The SSE aims to enable implementing agents to properly manage projects and programmes for which they are responsible. The ultimate goal is to systemically improve how implementing CSOs function and engage with one another. We want to strengthen the whole non-profit sector and not just to support a few organisations.

This means going beyond the important work of helping participants operate and grow their organisation. The focus needs to be on changing the status quo; finding ways to empower organisations to think differently, to draw down resources and forge partnerships across its ecosystem and to always consider issues of sustainability.

The SSE also aims to provide a network through which CSOs speak with one voice on priority issues. This should translate into improved impact for the final beneficiaries.

In sum then the exchange has four results in mind:

  • Supporting specific implementing CSOs in a narrowly targeted manner to solve priority problems.
  • Capturing, writing up and disseminating lessons learned and innovative practices, leading to cumulative learning and positive feedback across the CSO network.
  • Encouraging civil society dialogue and raising the collective voice of the dispossessed and marginalised.
  • Increasing evidence-based understanding of the CSO sector.

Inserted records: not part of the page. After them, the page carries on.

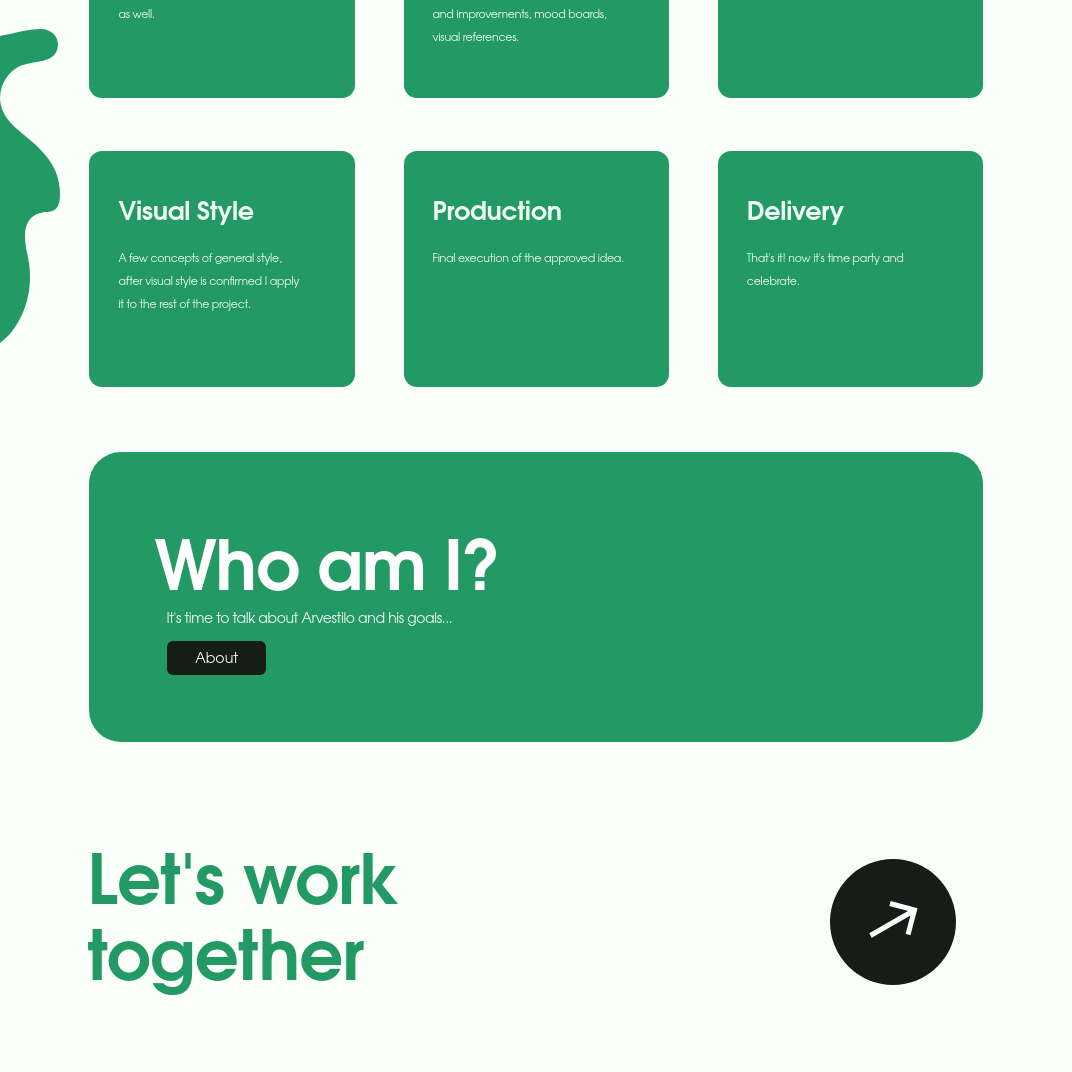
<!DOCTYPE html>
<html lang="en">
<head>
<meta charset="utf-8">
<title>Process, about and contact</title>
<style>
:root {
  --paper: #fafffb;
  --green: #239963;
  --ink: #151d17;
  --mist: #eefbf3;
  --white: #ffffff;
}
* { box-sizing: border-box; margin: 0; padding: 0; }
html, body { width: 1072px; height: 1072px; overflow: hidden; background: var(--paper); }
body { position: relative; font-family: "TeX Gyre Adventor", "Inter", sans-serif; }

/* Each line sits on a baseline exactly --rise below its top edge */
.line { display: block; line-height: 0; white-space: nowrap; }
.line::before { content: ""; display: inline-block; width: 0; height: var(--rise); }

.blob { position: absolute; left: 0; top: 0; width: 62px; height: 346px; fill: var(--green); }

main { position: relative; width: 893.6px; margin-left: 89.4px; }

.steps { display: grid; grid-template-columns: repeat(3, 265.2px); column-gap: 49px; }
.card { padding-left: 29px; background: var(--green); border-radius: 13px; color: var(--mist); }
.card h2 { font-size: 25.5px; font-weight: 700; letter-spacing: -0.3px; --rise: 69px; }
.card p { font-size: 11px; letter-spacing: -0.25px; --rise: 22.8px; }
.card h2 + p { margin-top: 19.2px; }
.steps-upper .card { height: 97.7px; border-radius: 0 0 13px 13px; }
.steps-upper .line:first-child { --rise: 18px; }
.steps-lower { margin-top: 53.6px; }
.steps-lower .card { height: 235.8px; }

.about { height: 290px; margin-top: 65px; padding-left: 65px; background: var(--green); border-radius: 32px; color: var(--white); }
.about h2 { font-size: 69px; font-weight: 700; letter-spacing: -1px; --rise: 137.5px; }
.about p { margin-left: 12px; font-size: 14px; letter-spacing: -0.38px; --rise: 33.4px; color: var(--mist); }
.button { display: block; width: 98.5px; height: 34px; margin: 18.5px 0 0 13px; border-radius: 6px; background: var(--ink); color: var(--mist); font-size: 14.2px; text-align: center; text-decoration: none; --rise: 21.8px; }

.contact { display: flex; justify-content: space-between; align-items: flex-start; }
.contact h2 { margin-left: -2px; font-size: 69px; font-weight: 700; letter-spacing: -0.8px; color: var(--green); --rise: 76px; }
.contact .line:first-child { --rise: 162px; }
.contact-link { display: block; width: 126px; height: 126px; margin: 117.4px 26.6px 0 0; border-radius: 50%; background: var(--ink); }
.contact-link svg { display: block; fill: none; stroke: var(--white); stroke-width: 5; }
</style>
</head>
<body>
<svg class="blob" viewBox="0 0 62 346" aria-hidden="true">
  <path d="M0 36C16 33 26 29 42 29C52 30 58 36 58 45C57 64 35 60 20 66C8 72 0 84 0 99C1 112 7 120 17 129C34 144 60 160 60 194C60 204 58 211 48 212C36 212 25 218 25 236C25 251 30 258 30 277C30 304 18 330 0 343Z"/>
</svg>
<main>
  <section class="steps steps-upper">
    <article class="card">
      <p><span class="line">as well.</span></p>
    </article>
    <article class="card">
      <p><span class="line">and improvements, mood boards,</span><span class="line">visual references.</span></p>
    </article>
    <article class="card"></article>
  </section>

  <section class="steps steps-lower">
    <article class="card">
      <h2 class="line">Visual Style</h2>
      <p><span class="line">A few concepts of general style,</span><span class="line">after visual style is confirmed I apply</span><span class="line">it to the rest of the project.</span></p>
    </article>
    <article class="card">
      <h2 class="line">Production</h2>
      <p><span class="line">Final execution of the approved idea.</span></p>
    </article>
    <article class="card">
      <h2 class="line">Delivery</h2>
      <p><span class="line">That's it! now it's time party and</span><span class="line">celebrate.</span></p>
    </article>
  </section>

  <section class="about">
    <h2 class="line">Who am I?</h2>
    <p class="line">It's time to talk about Arvestilo and his goals...</p>
    <a class="button line" href="#">About</a>
  </section>

  <section class="contact">
    <h2><span class="line">Let's work</span><span class="line">together</span></h2>
    <a class="contact-link" href="#" aria-label="Let's work together">
      <svg width="126" height="126" viewBox="0 0 126 126" aria-hidden="true">
        <path d="M40.5 76.5L84 51.5M60 44.5L84.5 51L78 75.5"/>
      </svg>
    </a>
  </section>
</main>
</body>
</html>
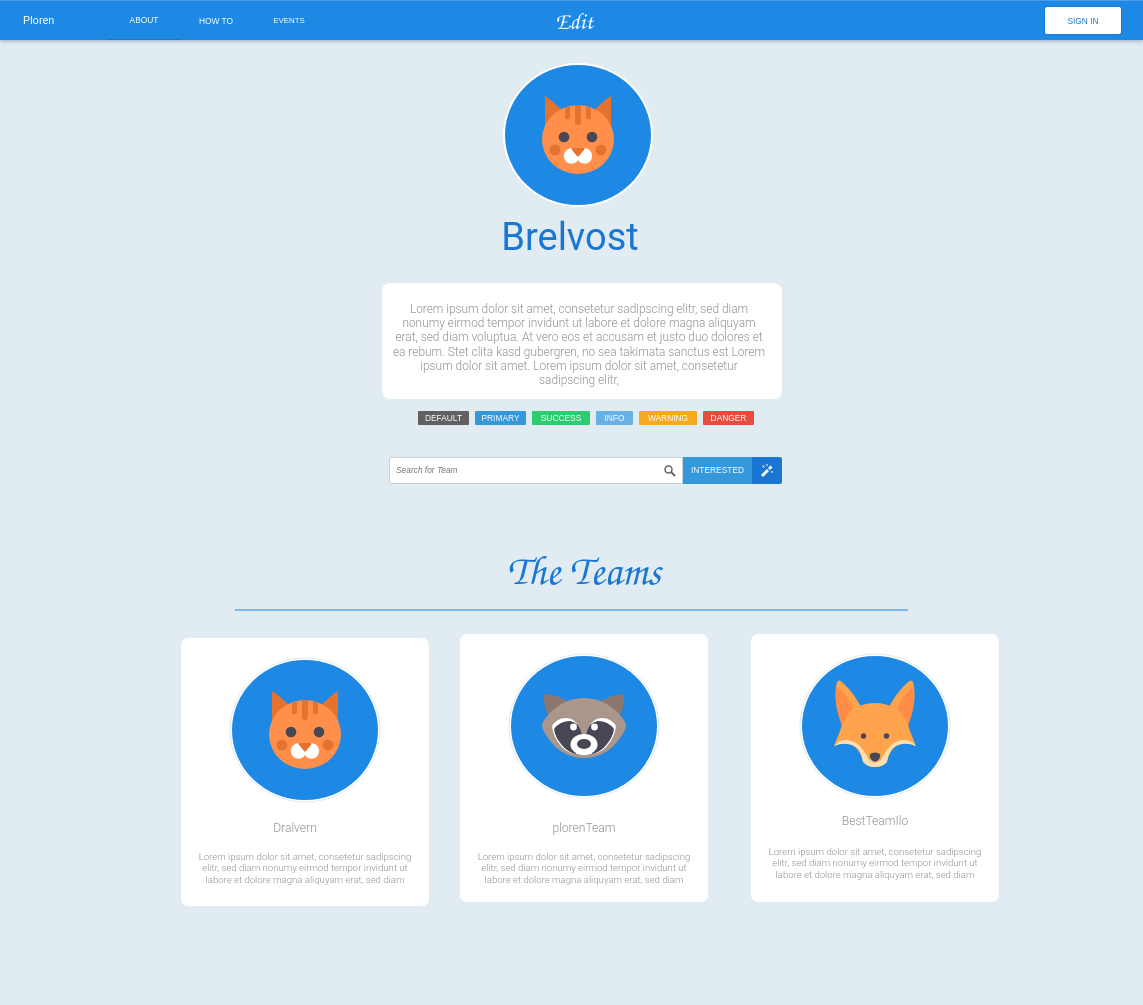
<!DOCTYPE html>
<html lang="en">
<head>
<meta charset="utf-8">
<title>Brelvost</title>
<style>
:root {
  --page: #e0ebf2; --bar: #1e88e5; --deep: #1976d2; --sky: #3498db; --rule: #7fb9ea;
  --copy: #8f8f8f; --white: #fff;
  --script: "TeX Gyre Chorus", cursive;
  --ui: "Liberation Sans", Arial, sans-serif;
  --body: Roboto, sans-serif;
}
* { box-sizing: border-box; margin: 0; padding: 0; }
body { width: 1143px; height: 1005px; overflow: hidden; background: var(--page); font-family: var(--ui); }
a { color: inherit; text-decoration: none; }
svg { display: block; }

.topbar {
  height: 40px; display: grid; grid-template-columns: 107px 74px 70px 76px 208px 78px 1fr 76px;
  align-items: center; padding: 0 22px 2px 0; color: var(--white); background: var(--bar);
  border-top: 1px solid #4a9fe9; box-shadow: 0 1px 4px rgba(40, 70, 100, .4);
  font-size: 8.4px; text-align: center;
}
.brand { font: 11px/1 var(--body); text-align: left; padding-left: 23px; }
.topbar .active { align-self: start; height: 39px; line-height: 38px; border-bottom: 1px solid var(--deep); }
.topbar .events { font-size: 7.9px; }
.page-name { grid-column: 6; font: 23.5px/37px var(--script); }
.sign-in { grid-column: 8; height: 27px; line-height: 28px; background: var(--white); color: var(--deep); border-radius: 2px; box-shadow: 0 0 2px rgba(0, 40, 90, .4); }

.title { line-height: 0; font-weight: 400; color: var(--deep); text-align: center; white-space: nowrap; }
.title::before { content: ""; display: inline-block; height: 42px; }

.event { padding-top: 22px; }
.event .avatar { margin-left: 501px; }
.event .title { width: 300px; margin-left: 420px; font-family: var(--body); font-size: 38px; }
.about {
  width: 400px; height: 116px; margin: 33px 0 0 382px; padding: 19px 6px 0 0;
  background: var(--white); border-radius: 8px; text-align: center; white-space: nowrap;
  font: 300 11.9px/14.2px var(--body); color: var(--copy);
}
.tags { display: flex; gap: 6px; margin: 12px 0 0 418px; list-style: none; color: var(--white); font-size: 8.4px; line-height: 15px; text-align: center; }
.tags li { width: 51px; height: 14px; border-radius: 1px; }
.tags .default { background: #616161; }
.tags .primary { background: var(--sky); }
.tags .success { background: #2ecc71; width: 58px; }
.tags .info { background: #69b0e4; width: 37px; }
.tags .warning { background: #f6a821; width: 58px; }
.tags .danger { background: #e74c3c; }

.search { display: flex; width: 393px; height: 27px; margin: 32px 0 0 389px; line-height: 27px; font-size: 8.4px; }
.search-field { flex: 1; display: flex; justify-content: space-between; align-items: center; padding: 0 6px; background: var(--white); border: 1px solid #c9cfd4; border-radius: 2px 0 0 2px; color: #777; font-style: italic; }
.interested { width: 69px; background: var(--sky); color: var(--white); text-align: center; }
.wand { width: 30px; display: grid; place-items: center; background: var(--deep); border-radius: 0 2px 2px 0; }

.teams { padding-top: 58px; }
.teams .title { width: 300px; margin-left: 434px; font-family: var(--script); font-size: 41.5px; }
.rule { width: 673px; height: 2px; margin: 25px 0 0 235px; border: 0; background: var(--rule); }
.cards { display: flex; margin: 23px 0 0 181px; }
.card { width: 248px; height: 268px; padding-top: 19px; background: var(--white); border-radius: 7px; text-align: center; color: var(--copy); font-family: var(--body); font-weight: 300; white-space: nowrap; }
.card .avatar { margin: 0 auto; }
.card h3 { font-size: 12.1px; line-height: 14px; font-weight: 300; }
.card p { font-size: 9.6px; line-height: 11.3px; margin-top: 16px; }
.first { margin-top: 4px; } .first h3 { margin-top: 18px; padding-right: 20px; }
.second { margin-left: 31px; } .second h3 { margin-top: 22px; }
.third { margin-left: 43px; } .third h3 { margin-top: 15px; } .third p { margin-top: 18px; }
</style>
</head>
<body>
<svg width="0" height="0" style="position:absolute" aria-hidden="true">
  <defs>
    <g id="disc">
      <ellipse rx="75" ry="72" fill="#fff"/>
      <ellipse rx="73" ry="70" fill="#1e88e5"/>
    </g>
    <g id="ringed-disc">
      <use href="#disc"/>
      <ellipse rx="75" ry="72" fill="none" stroke="#dfeaf3"/>
    </g>
    <g id="cat">
      <path id="cat-ear" d="M-34-39Q-32-40-15-24L-33-3V-38Z" fill="#e57330"/>
      <use href="#cat-ear" transform="scale(-1 1)"/>
      <ellipse cy="4.5" rx="36" ry="34.5" fill="#ff8f4b"/>
      <g fill="#e57330">
        <path d="M-3-30H3V-13A3 3 0 0 1-3-13Z"/>
        <path id="cat-stripe" d="M-13-27L-8-29V-18A2.5 2.5 0 0 1-13-18Z"/>
        <use href="#cat-stripe" transform="scale(-1 1)"/>
        <circle cx="-23" cy="15" r="5.5"/><circle cx="23" cy="15" r="5.5"/>
      </g>
      <g fill="#464655"><circle cx="-14" cy="2" r="5.3"/><circle cx="14" cy="2" r="5.3"/></g>
      <g fill="#fff"><circle cx="-6.5" cy="21" r="7.7"/><circle cx="6.5" cy="21" r="7.7"/></g>
      <path d="M-6 13H6Q7 14 6 15L1 21Q0 22-1 21L-6 15Q-7 14-6 13Z" fill="#e57330"/>
    </g>
    <g id="raccoon">
      <path id="raccoon-ear" d="M-40-32Q-28-32-16-24L-35-8Q-41-20-40-32Z" fill="#8c7770"/>
      <use href="#raccoon-ear" transform="scale(-1 1)"/>
      <path d="M-42-1Q-41-6-34-13Q-19-28 0-28T34-13Q41-6 42-1Q42 4 36 12Q22 32 0 32T-36 12Q-42 4-42-1Z" fill="#ab968c"/>
      <g id="raccoon-mask">
        <path d="M-32 0Q-27-8-18-8Q-7-8-2 8L-6 28Q-16 28-23 20Q-31 11-32 0Z" fill="#fff"/>
        <path d="M-30 3Q-24-5-14-5Q-5-4-2 8L-8 28Q-17 26-23 18Q-29 11-30 3Z" fill="#464655"/>
        <circle cx="-10.5" cy="1" r="3.4" fill="#fff"/>
      </g>
      <use href="#raccoon-mask" transform="scale(-1 1)"/>
      <path d="M-4-27H4L2 10H-2Z" fill="#ab968c"/>
      <ellipse cy="18.5" rx="13.5" ry="10.5" fill="#fff"/>
      <ellipse cy="18" rx="7" ry="5" fill="#464655"/>
    </g>
    <g id="fox">
      <g id="fox-ear">
        <path d="M-38-44Q-36-47-33-44Q-21-33-14-19L-32 0Q-43-25-38-44Z" fill="#ffa44d"/>
        <path d="M-38-39Q-26-31-21-13L-33 0Q-42-24-38-39Z" fill="#ff8c47"/>
      </g>
      <use href="#fox-ear" transform="scale(-1 1)"/>
      <path d="M0-23Q14-23 24-15Q32-7 35 5L41 20Q30 14 20 21Q15 25 12 35Q8 41 0 41T-12 35Q-15 25-20 21Q-30 14-41 20L-35 5Q-32-7-24-15Q-14-23 0-23Z" fill="#ffa44d"/>
      <g id="fox-cheek">
        <path d="M-41 20Q-36 13-27 14Q-17 16-12 24Q-8 29-6 34L0 37V41Q-8 41-12 36Q-13 29-16 24Q-20 19-27 18Q-34 17-41 20Z" fill="#ffe0b2"/>
        <circle cx="-11.5" cy="10" r="2.7" fill="#464655"/>
      </g>
      <use href="#fox-cheek" transform="scale(-1 1)"/>
      <path d="M-5 28Q0 25 5 28Q6 32 2 35Q0 36-2 35Q-6 32-5 28Z" fill="#464655"/>
    </g>
  </defs>
</svg>

<header class="topbar">
  <a class="brand" href="#">Ploren</a>
  <a class="active" href="#">ABOUT</a>
  <a href="#">HOW TO</a>
  <a class="events" href="#">EVENTS</a>
  <span class="page-name">Edit</span>
  <a class="sign-in" href="#">SIGN IN</a>
</header>

<main>
  <section class="event">
    <svg class="avatar" width="154" height="146" viewBox="-77 -73 154 146" role="img" aria-label="Orange cat"><use href="#disc"/><use href="#cat"/></svg>
    <h1 class="title">Brelvost</h1>
    <p class="about">Lorem ipsum dolor sit amet, consetetur sadipscing elitr, sed diam<br>nonumy eirmod tempor invidunt ut labore et dolore magna aliquyam<br>erat, sed diam voluptua. At vero eos et accusam et justo duo dolores et<br>ea rebum. Stet clita kasd gubergren, no sea takimata sanctus est Lorem<br>ipsum dolor sit amet. Lorem ipsum dolor sit amet, consetetur<br>sadipscing elitr,</p>
    <ul class="tags">
      <li class="default">DEFAULT</li>
      <li class="primary">PRIMARY</li>
      <li class="success">SUCCESS</li>
      <li class="info">INFO</li>
      <li class="warning">WARNING</li>
      <li class="danger">DANGER</li>
    </ul>
    <div class="search">
      <div class="search-field">
        <span>Search for Team</span>
        <svg width="12" height="12" viewBox="0 0 12 12" fill="none" stroke="#666"><circle cx="4.5" cy="4.5" r="3.5" stroke-width="1.5"/><path d="M7 7L11 11" stroke-width="2"/></svg>
      </div>
      <a class="interested" href="#">INTERESTED</a>
      <a class="wand" href="#" aria-label="Magic wand">
        <svg width="14" height="14" viewBox="0 0 14 14" fill="#fff"><path d="M1 11L7 5L9 7L3 13Z"/><path d="M8 4L10.5 1.5L12.5 3.5L10 6Z"/><path d="M2 1L3.5 2L5 1L4 2.5L5 4L3.5 3L2 4L3 2.5Z"/><path d="M7 0L8 1L7 2L6 1Z"/><path d="M12 7L13 8L12 9L11 8Z"/></svg>
      </a>
    </div>
  </section>

  <section class="teams">
    <h2 class="title">The Teams</h2>
    <hr class="rule">
    <div class="cards">
      <article class="card first">
        <svg class="avatar" width="154" height="146" viewBox="-77 -73 154 146" role="img" aria-label="Orange cat"><use href="#ringed-disc"/><use href="#cat"/></svg>
        <h3>Dralvern</h3>
        <p>Lorem ipsum dolor sit amet, consetetur sadipscing<br>elitr, sed diam nonumy eirmod tempor invidunt ut<br>labore et dolore magna aliquyam erat, sed diam</p>
      </article>
      <article class="card second">
        <svg class="avatar" width="154" height="146" viewBox="-77 -73 154 146" role="img" aria-label="Raccoon"><use href="#ringed-disc"/><use href="#raccoon"/></svg>
        <h3>plorenTeam</h3>
        <p>Lorem ipsum dolor sit amet, consetetur sadipscing<br>elitr, sed diam nonumy eirmod tempor invidunt ut<br>labore et dolore magna aliquyam erat, sed diam</p>
      </article>
      <article class="card third">
        <svg class="avatar" width="154" height="146" viewBox="-77 -73 154 146" role="img" aria-label="Fox"><use href="#ringed-disc"/><use href="#fox"/></svg>
        <h3>BestTeamIlo</h3>
        <p>Lorem ipsum dolor sit amet, consetetur sadipscing<br>elitr, sed diam nonumy eirmod tempor invidunt ut<br>labore et dolore magna aliquyam erat, sed diam</p>
      </article>
    </div>
  </section>
</main>
</body>
</html>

Seriti is undertaking a self-funded proof of concept of the SSE. This testing phase started with an open call inviting potential beneficiary organisations to apply for an in-kind funded package of support services to be provided through the SSE. We received a total of 105 applications.

Analysing the applications has already given us insights into the sector and its needs. For example, it is clear that support is needed mainly in project management, finance, and operations, irrespective of the annual turnover of the organisation.

Most organisations do not raise the need for monitoring and evaluation (M&E) until they reach a higher level of turnover, for example R10-million. This suggests that the SSE could help most CSOs by showing how important it is to prioritise these kinds of systems from the start. Several organisations have asked for support in social media and marketing, and we have conceptualised a low-cost support strategy, as Seriti has strong in-house expertise in this area. For some CSOs, we are putting together a more comprehensive package of support than others, as organisational contexts vary.

In a nutshell some organisations need support in a wider number of areas, while others have a clear sense of the one or two priority areas they need support in e.g. social media and marketing. Also more comprehensive support would combine several approaches e.g. mentorship for the leader of the organisation; technical support on systems design and implementation; and a training workshop for the team implementing and managing the system.

Seriti is now looking for funding to fully develop the exchange, which will mean greater reach so there is support for more implementing CSOs. In turn, this evidence-based demonstration of what can be achieved if non-profits are aided through process facilitation and skills transfer may unlock social investment finance in this area. This will make the non-profit sector more effective in implementing projects for maximum impact and support the rationale for the continued existence of networks of support.

If South Africa is to solve its interlocking problems of poverty, inequality and unemployment, civil society has to work more effectively and efficiently, and the exchange promises to help this crucial change.

Juanita Pardesi is CEO of Seriti Institute